___ Entries shown ___

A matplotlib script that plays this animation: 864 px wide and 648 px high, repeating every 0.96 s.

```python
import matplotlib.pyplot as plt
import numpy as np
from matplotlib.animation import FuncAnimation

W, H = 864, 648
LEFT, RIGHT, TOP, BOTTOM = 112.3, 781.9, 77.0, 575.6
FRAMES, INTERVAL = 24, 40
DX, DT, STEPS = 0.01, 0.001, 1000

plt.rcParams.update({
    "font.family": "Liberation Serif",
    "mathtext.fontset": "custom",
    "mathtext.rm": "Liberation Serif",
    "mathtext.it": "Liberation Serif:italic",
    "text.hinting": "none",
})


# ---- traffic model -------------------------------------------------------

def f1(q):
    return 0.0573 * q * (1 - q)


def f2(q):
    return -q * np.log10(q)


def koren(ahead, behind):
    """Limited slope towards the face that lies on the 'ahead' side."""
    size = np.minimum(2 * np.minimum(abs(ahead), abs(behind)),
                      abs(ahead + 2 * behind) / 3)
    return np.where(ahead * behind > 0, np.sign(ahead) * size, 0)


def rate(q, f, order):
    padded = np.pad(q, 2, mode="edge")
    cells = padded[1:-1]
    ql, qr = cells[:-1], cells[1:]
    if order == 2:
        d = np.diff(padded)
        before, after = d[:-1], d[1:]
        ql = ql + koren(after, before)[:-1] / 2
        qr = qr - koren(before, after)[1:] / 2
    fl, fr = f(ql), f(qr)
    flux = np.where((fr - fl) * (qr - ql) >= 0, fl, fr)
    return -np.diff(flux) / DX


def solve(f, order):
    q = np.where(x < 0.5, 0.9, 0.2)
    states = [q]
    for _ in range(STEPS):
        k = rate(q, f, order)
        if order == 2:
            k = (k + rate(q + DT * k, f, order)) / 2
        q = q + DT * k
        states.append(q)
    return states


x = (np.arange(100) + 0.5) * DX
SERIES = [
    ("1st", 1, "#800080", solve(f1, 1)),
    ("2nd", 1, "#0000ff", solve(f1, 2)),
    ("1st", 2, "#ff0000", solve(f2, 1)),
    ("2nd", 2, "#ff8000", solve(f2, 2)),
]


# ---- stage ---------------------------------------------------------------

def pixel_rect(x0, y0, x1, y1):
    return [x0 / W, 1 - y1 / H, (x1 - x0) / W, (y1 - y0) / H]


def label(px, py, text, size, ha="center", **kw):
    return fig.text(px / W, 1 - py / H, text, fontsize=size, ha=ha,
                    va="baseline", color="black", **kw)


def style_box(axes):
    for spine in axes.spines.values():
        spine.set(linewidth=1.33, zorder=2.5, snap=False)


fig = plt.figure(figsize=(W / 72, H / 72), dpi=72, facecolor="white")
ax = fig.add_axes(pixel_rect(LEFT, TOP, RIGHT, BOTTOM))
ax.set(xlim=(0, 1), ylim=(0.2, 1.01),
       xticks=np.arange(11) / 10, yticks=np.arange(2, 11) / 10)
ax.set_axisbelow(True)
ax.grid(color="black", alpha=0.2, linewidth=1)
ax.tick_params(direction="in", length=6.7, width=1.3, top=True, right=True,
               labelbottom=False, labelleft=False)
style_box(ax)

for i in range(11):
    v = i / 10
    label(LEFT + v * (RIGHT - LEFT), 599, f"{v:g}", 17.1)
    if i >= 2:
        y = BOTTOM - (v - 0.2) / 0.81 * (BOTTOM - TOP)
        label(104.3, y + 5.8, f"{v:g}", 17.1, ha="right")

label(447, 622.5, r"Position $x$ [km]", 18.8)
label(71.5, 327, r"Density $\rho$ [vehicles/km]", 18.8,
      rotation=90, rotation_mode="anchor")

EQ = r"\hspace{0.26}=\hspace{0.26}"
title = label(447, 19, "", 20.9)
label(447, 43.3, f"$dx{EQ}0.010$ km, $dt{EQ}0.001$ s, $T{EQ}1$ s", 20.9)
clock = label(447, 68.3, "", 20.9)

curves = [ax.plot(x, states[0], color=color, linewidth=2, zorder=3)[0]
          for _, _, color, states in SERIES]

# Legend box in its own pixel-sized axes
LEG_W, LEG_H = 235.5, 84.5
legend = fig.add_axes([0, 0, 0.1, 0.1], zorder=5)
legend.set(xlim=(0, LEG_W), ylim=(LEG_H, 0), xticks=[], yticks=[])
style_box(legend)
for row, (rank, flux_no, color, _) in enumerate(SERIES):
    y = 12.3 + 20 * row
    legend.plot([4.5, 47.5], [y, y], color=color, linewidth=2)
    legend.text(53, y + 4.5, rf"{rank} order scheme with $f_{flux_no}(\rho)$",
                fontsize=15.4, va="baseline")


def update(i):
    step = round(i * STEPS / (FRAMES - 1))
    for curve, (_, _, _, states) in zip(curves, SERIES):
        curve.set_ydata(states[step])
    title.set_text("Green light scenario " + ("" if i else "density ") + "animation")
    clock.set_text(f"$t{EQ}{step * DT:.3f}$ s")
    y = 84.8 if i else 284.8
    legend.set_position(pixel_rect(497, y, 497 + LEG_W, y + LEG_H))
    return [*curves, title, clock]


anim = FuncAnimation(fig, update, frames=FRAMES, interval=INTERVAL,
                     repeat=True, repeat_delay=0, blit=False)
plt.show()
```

___

## Goal of the exercise
For the string "ahead", return every line of the data where it appears.

## Response to this task
def koren(ahead, behind):
    """Limited slope towards the face that lies on the 'ahead' side."""
    size = np.minimum(2 * np.minimum(abs(ahead), abs(behind)),
                      abs(ahead + 2 * behind) / 3)
    return np.where(ahead * behind > 0, np.sign(ahead) * size, 0)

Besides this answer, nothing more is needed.